### TASK:
Wherever a line in the data below holds "dashed", copy that line.

[Dataset entries]

= Beginning of Section =

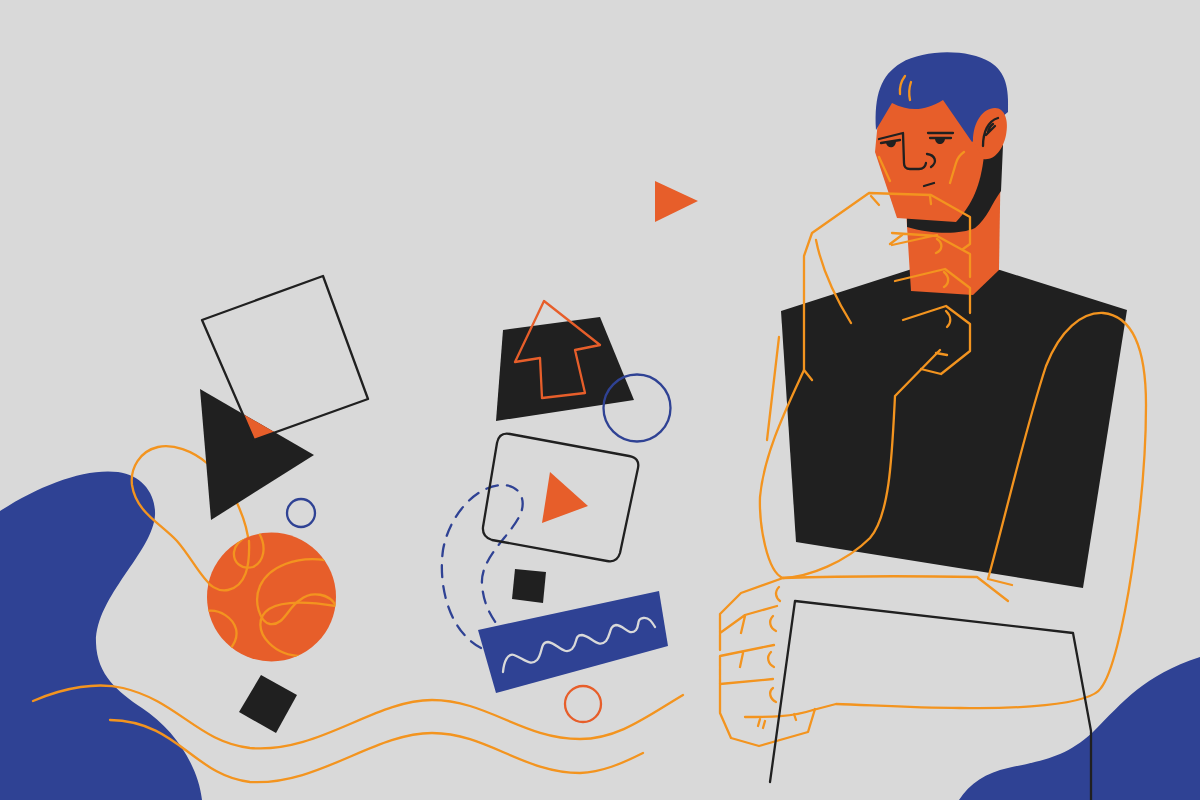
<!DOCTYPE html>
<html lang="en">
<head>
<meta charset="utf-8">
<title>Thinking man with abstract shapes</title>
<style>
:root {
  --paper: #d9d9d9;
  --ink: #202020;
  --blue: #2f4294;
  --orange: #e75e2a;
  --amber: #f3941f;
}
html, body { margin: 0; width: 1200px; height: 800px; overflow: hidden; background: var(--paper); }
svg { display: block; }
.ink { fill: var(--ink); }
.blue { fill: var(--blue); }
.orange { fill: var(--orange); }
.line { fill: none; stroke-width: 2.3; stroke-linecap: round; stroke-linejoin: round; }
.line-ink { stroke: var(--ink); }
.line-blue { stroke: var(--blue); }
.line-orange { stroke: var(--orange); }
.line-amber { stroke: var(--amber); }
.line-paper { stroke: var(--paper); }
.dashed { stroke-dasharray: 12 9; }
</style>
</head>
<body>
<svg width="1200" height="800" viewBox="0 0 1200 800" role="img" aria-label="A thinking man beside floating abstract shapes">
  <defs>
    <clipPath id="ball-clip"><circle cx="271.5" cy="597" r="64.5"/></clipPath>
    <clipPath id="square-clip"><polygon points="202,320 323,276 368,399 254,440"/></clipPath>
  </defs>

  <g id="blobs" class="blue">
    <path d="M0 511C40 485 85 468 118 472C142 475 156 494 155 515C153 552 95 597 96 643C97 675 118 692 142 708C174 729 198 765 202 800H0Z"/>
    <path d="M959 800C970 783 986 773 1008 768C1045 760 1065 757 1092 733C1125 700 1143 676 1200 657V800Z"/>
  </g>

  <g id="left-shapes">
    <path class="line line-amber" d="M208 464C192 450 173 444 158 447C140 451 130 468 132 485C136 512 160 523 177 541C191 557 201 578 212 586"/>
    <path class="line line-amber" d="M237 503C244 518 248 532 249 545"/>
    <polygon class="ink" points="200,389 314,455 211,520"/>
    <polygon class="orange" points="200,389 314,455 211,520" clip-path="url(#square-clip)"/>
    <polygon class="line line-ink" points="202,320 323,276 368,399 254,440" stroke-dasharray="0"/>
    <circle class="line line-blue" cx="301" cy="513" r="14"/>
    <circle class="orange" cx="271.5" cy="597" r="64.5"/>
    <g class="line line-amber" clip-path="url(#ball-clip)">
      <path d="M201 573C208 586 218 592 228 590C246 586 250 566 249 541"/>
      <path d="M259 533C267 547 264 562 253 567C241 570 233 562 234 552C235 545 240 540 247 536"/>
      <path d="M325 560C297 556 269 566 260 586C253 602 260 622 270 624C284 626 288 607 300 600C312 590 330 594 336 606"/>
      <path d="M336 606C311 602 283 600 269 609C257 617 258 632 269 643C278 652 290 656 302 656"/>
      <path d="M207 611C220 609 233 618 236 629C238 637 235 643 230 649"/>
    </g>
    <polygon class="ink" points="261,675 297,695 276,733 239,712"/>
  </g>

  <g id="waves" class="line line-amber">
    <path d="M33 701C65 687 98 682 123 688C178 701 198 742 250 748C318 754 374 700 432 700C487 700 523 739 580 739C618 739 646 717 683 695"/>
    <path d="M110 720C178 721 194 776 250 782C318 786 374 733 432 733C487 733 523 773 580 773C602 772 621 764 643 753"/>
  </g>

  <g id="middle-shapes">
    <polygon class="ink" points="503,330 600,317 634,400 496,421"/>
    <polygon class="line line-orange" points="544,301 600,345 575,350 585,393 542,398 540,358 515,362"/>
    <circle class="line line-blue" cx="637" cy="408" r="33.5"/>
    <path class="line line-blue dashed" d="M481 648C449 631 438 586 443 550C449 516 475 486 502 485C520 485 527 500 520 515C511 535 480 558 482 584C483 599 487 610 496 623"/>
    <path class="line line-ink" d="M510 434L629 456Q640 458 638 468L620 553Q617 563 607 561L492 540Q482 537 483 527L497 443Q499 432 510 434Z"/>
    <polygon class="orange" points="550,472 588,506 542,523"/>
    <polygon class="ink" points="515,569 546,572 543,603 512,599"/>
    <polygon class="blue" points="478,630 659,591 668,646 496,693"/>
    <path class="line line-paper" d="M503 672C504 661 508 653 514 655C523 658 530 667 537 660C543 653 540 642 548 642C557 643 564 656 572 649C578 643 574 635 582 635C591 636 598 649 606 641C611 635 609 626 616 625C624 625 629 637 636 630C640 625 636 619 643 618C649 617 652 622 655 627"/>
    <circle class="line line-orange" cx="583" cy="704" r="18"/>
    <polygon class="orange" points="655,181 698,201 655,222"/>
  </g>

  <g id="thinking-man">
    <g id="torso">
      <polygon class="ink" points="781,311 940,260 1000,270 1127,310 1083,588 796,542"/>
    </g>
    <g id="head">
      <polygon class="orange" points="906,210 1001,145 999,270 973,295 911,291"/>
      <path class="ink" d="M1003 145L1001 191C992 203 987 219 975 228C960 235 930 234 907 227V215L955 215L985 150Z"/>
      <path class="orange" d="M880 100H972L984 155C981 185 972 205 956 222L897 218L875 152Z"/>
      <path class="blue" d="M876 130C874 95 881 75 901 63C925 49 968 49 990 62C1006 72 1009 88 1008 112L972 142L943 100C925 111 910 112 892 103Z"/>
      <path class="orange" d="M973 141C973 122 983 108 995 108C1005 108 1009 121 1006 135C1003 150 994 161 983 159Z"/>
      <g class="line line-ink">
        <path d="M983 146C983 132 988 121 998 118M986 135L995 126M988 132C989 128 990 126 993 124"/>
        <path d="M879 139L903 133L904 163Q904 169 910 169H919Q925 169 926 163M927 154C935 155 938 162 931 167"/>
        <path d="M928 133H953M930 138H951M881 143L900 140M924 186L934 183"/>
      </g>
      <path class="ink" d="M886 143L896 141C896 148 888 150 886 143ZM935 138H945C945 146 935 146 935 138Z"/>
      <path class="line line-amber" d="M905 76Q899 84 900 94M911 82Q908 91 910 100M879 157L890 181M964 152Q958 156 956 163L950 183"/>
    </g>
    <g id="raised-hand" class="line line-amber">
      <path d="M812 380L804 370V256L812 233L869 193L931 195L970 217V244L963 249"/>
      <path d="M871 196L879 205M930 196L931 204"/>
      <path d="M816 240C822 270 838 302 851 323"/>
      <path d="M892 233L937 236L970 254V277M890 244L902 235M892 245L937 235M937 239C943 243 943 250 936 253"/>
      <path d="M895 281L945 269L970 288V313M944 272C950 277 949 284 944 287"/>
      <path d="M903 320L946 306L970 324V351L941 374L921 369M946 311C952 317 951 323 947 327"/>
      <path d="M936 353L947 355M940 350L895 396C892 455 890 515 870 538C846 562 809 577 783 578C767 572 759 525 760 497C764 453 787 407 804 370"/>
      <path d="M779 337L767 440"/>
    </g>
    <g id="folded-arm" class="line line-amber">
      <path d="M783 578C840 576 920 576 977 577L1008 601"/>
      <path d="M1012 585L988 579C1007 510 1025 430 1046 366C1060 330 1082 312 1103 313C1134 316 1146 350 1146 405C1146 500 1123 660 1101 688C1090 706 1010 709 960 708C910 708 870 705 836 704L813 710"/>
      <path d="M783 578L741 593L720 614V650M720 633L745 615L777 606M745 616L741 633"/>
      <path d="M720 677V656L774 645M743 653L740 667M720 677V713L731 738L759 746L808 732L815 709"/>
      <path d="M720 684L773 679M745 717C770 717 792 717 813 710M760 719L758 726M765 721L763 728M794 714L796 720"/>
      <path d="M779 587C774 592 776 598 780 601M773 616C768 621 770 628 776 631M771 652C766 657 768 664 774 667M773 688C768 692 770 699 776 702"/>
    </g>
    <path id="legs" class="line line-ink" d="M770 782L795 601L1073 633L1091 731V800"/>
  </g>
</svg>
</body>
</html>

= End of Section =

### RESPONSE TO THIS EXERCISE:
.dashed { stroke-dasharray: 12 9; }
    <path class="line line-blue dashed" d="M481 648C449 631 438 586 443 550C449 516 475 486 502 485C520 485 527 500 520 515C511 535 480 558 482 584C483 599 487 610 496 623"/>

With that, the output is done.